William Zinsser, Author of Writing to Learn
Guest Post by Elizabeth Pauley, math teacher, Grapevine, TX
A few years ago, administrative leadership changes on my campus brought a whole new outlook into meaningful instructional practices. As a campus, we each read The Fundamental 5 by Sean Cain, and the participated in a year long book study as a faculty. The discussions brought forward by this book study were phenomenal. Educators began to reflect on their own teaching practices, realizing that we had lost sight of the most important part of our lessons…our students and their success!

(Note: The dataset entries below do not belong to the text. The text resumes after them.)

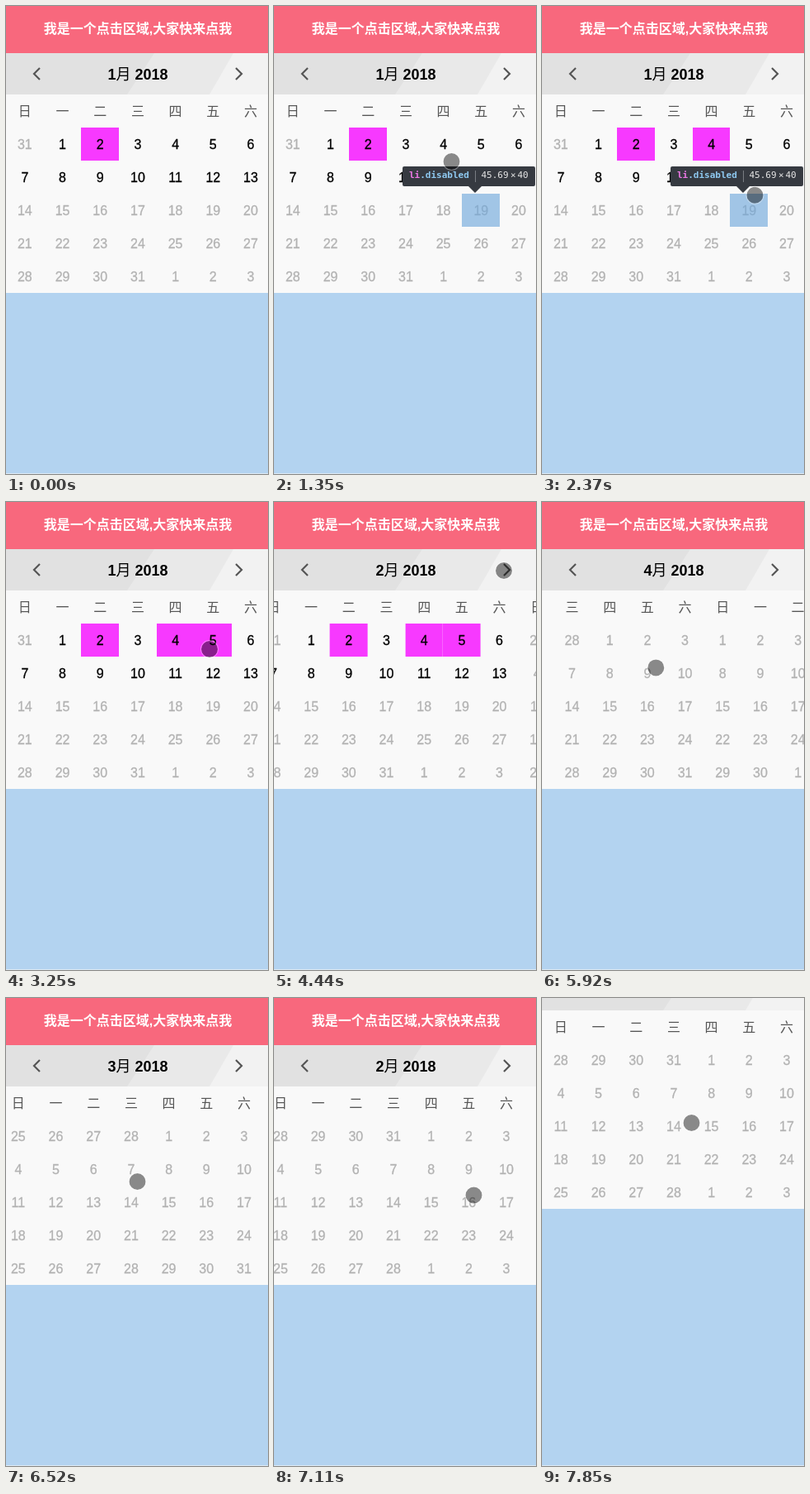
Write an HTML page that moves like this. It is 318x566 px and loops after 8 s.

```html
<!DOCTYPE html>
<html lang="zh">
<head>
<meta charset="utf-8">
<title>Calendar</title>
<style>
  html, body { margin: 0; width: 100%; height: 100%; overflow: hidden; background: #b3d3f0; }
  body { position: relative; font: 16px/40px "Liberation Sans", "Noto Sans CJK SC", "Noto Sans CJK", sans-serif; }
  body > *, .panel, .tip * { position: absolute; }
  #page { left: 0; top: 0; width: 318px; height: 347px; }
  .banner { height: 57px; line-height: 55px; background: #f8687d; color: #fff; font-weight: bold; text-align: center; padding-left: 2px; }
  .bar { position: relative; height: 50px; line-height: 53px; font-size: 18px; font-weight: bold; text-align: center; padding-left: 2px; }
  .bar svg { position: absolute; left: 0; top: 0; }
  .bar div { position: relative; }
  .bar i { font-style: normal; }
  .bar span { font-weight: normal; }
  .view { position: relative; height: 240px; overflow: hidden; background: #f9f9f9; }
  .panel { top: 0; display: grid; grid-template-columns: repeat(7, 45.69px); grid-auto-rows: 40px; line-height: 42px; text-align: center; color: #b2b2b2; }
  .panel > * { height: 40px; }
  .panel div { -webkit-text-stroke: .3px; }
  .panel b { font-weight: normal; color: #555; }
  .panel .open { color: #000; }
  .panel .on { background: #f739ff; }
  .edge { left: 0; right: 0; bottom: 0; height: 1px; background: #dce8f3; }
  .tip { left: 0; top: 0; font: bold 11px/24px "DejaVu Sans Mono", monospace; white-space: nowrap; }
  .cell { left: 228.4px; top: 227px; width: 45.69px; height: 40px; background: rgba(111, 168, 220, .63); }
  .box { left: 156px; top: 194px; width: 161px; height: 24px; border-radius: 2px; background: #363a41; color: #e6e6e6; }
  .box * { top: -1px; }
  .tip .rule { left: 88px; top: 5px; width: 1px; height: 14px; background: #797d83; }
  .size { font-weight: normal; }
  .arrow { left: 236px; top: 218px; border: solid transparent; border-width: 8px 8px 0; border-top-color: #363a41; }
  #cursor { left: -11px; top: -11px; width: 20px; height: 20px; border: 1px solid rgba(255, 255, 255, .35); border-radius: 50%; background: rgba(0, 0, 0, .45); background-clip: padding-box; }
</style>
</head>
<body>
<div id="page">
  <div class="banner">我是一个点击区域,大家快来点我</div>
  <div class="bar">
    <svg width="318" height="50">
      <path fill="#e1e1e1" d="M0 0H318V50H0z"/>
      <path fill="#e9e9e9" d="M180 0H318V50H147z"/>
      <path fill="#f2f2f2" d="M276 0H318V50H247z"/>
      <path fill="none" stroke="#555" stroke-width="2.2" d="M41 18l-7 7 7 7M279 18l7 7-7 7"/>
    </svg>
    <div><i id="month">1</i><span>月</span> 2018</div>
  </div>
  <div class="view" id="view"></div>
</div>
<div class="edge"></div>
<div class="tip" id="tip">
  <div class="cell"></div>
  <div class="box">
    <span style="left:8px;color:#ee78e6">li</span>
    <span style="left:21.2px;color:#8fcaf2">.disabled</span>
    <i class="rule"></i>
    <span class="size" style="left:95.5px">45.69</span>
    <span class="size" style="left:131px">×</span>
    <span class="size" style="left:139.5px">40</span>
  </div>
  <i class="arrow"></i>
</div>
<div id="cursor"></div>
<script>
const $ = id => document.getElementById(id);
const LOOP = 8000, TICK = 148, LAST_TICK = 53;
const PANEL = 45.69 * 7, SLIDE_MS = 400, REACH_MS = 570;
const TIP_ON = 592, TIP_OFF = 2960, SCROLL_AT = 7400, SCROLL_BY = 92;

// Places the pointer reaches, and when.
const stops = [
  { at: 592, x: 250, y: 245 },
  { at: 1332, x: 215.5, y: 188 },
  { at: 1776, x: 206, y: 183 },
  { at: 2516, x: 269, y: 238 },
  { at: 3108, x: 247, y: 178 },
  { at: 4144, x: 279, y: 83 },
  { at: 6068, x: 110, y: 224 },
  { at: 6512, x: 159.5, y: 222 },
  { at: 7104, x: 242.5, y: 238.5 },
  { at: SCROLL_AT, x: 181.5, y: 243 }
];
const turns = [
  { at: 0, month: 0 },
  { at: 4430, month: 1 },
  { at: 4870, month: 2 },
  { at: 5860, month: 3 },
  { at: 6229, month: 2 },
  { at: 6848, month: 1 }
];
const pickedAt = { 2: 0, 4: 1924, 5: 3108 };

const clamp = v => Math.min(1, Math.max(0, v));
const smooth = v => v * v * (3 - 2 * v);
const easeOut = v => 1 - (1 - v) ** 3;
const mix = (a, b, p) => a + (b - a) * p;
const lastIndex = (list, t) => list.findLastIndex(item => item.at <= t);

function pointerAt(t) {
  const i = lastIndex(stops, t);
  const a = stops[i], b = stops[i + 1] || a;
  const span = Math.min(REACH_MS, b.at - a.at) || 1;
  const p = smooth(clamp(1 - (b.at - t) / span));
  return [mix(a.x, b.x, p), mix(a.y, b.y, p)];
}

function addCell(panel, tag, text) {
  const cell = document.createElement(tag);
  cell.textContent = text;
  panel.append(cell);
  return cell;
}

const days = {};
const panels = [0, 1, 2, 3].map(month => {
  const panel = document.createElement('div');
  panel.className = 'panel';
  for (const name of '日一二三四五六') addCell(panel, 'b', name);
  const lead = new Date(2018, month, 1).getDay();
  for (let i = 0; i < 35; i++) {
    const date = new Date(2018, month, 1 - lead + i);
    const day = date.getDate();
    const cell = addCell(panel, 'div', day);
    if (month === 0 && date.getMonth() === 0 && day <= 13) {
      cell.className = 'open';
      days[day] = cell;
    }
  }
  $('view').append(panel);
  return panel;
});

function render(t) {
  const i = lastIndex(turns, t);
  const turn = turns[i], before = turns[i - 1] || turn;
  const pos = mix(before.month, turn.month, easeOut(clamp((t - turn.at) / SLIDE_MS)));
  panels.forEach((panel, n) => panel.style.transform = `translateX(${(n - pos) * PANEL}px)`);
  $('month').textContent = turn.month + 1;

  // The last drag pulls the whole page along with the pointer.
  const drag = SCROLL_BY * smooth(clamp((t - SCROLL_AT) / (LAST_TICK * TICK - SCROLL_AT)));
  $('page').style.transform = `translateY(${-drag}px)`;

  for (const day in pickedAt) days[day].classList.toggle('on', t >= pickedAt[day]);
  $('tip').hidden = t < TIP_ON || t >= TIP_OFF;
  $('cursor').hidden = t < TIP_ON;
  if (t >= TIP_ON) {
    const [x, y] = pointerAt(t);
    $('cursor').style.transform = `translate(${x}px, ${y - drag}px)`;
  }
}

const start = performance.now();
function frame() {
  const t = (performance.now() - start) % LOOP;
  render(TICK * Math.min(LAST_TICK, Math.floor(t / TICK)));
  requestAnimationFrame(frame);
}
frame();
</script>
</body>
</html>
```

The chapter that spoke the loudest to me was the one about writing critically. One may ask, “Why would you need to write in a math classroom, when all you work with are numbers? For me, I realized that if my learners were able to write about a given math concept they would be better able to internalize that concept and apply it in a variety of ways. As I read and reread the writing critically chapter, I made the decision to jump ship from the “traditional” math classroom and devote time each day to writing in class. Post-it notes became our best friends, as well as our exit tickets.
At first, I started small. The first time I introduced a new math concept, I gave students 4 pictures & sentence stems to explain how they might feel about the concept. Given 2 minutes to reflect and write their ideas, students proceed to the picture that best described their feelings on the designated chart. Students then shared with others who have a common connection. As a group, students prepared a statement about why this graphic was chosen. The insight I gain from both their written and oral conversations allows me better understand where I should take the instruction next.
By putting their thoughts as well as various mathematical processes into written language, students began to understand the abstract ideas commonly misunderstood by my learners. I was also surprised to find that rarely do I hit any resistance by my students, which I think is due to having writing being a daily part of our learning process.
My desire for wanting to continue to develop a culture of writing in my classroom lead me to want to start a class blog, before I could expect my students to participate, I knew I would have to be familiar with the idea. This June I decided to embark on this new learning journey and begin our class blog (www.ourlearningjourneyinmath.blogspot.com). It’s a definite work in progress but I love the joy that writing brings to my life. I’m looking forward to this love of writing trickling down to my students this year as they begin to share their experiences in our learning journey!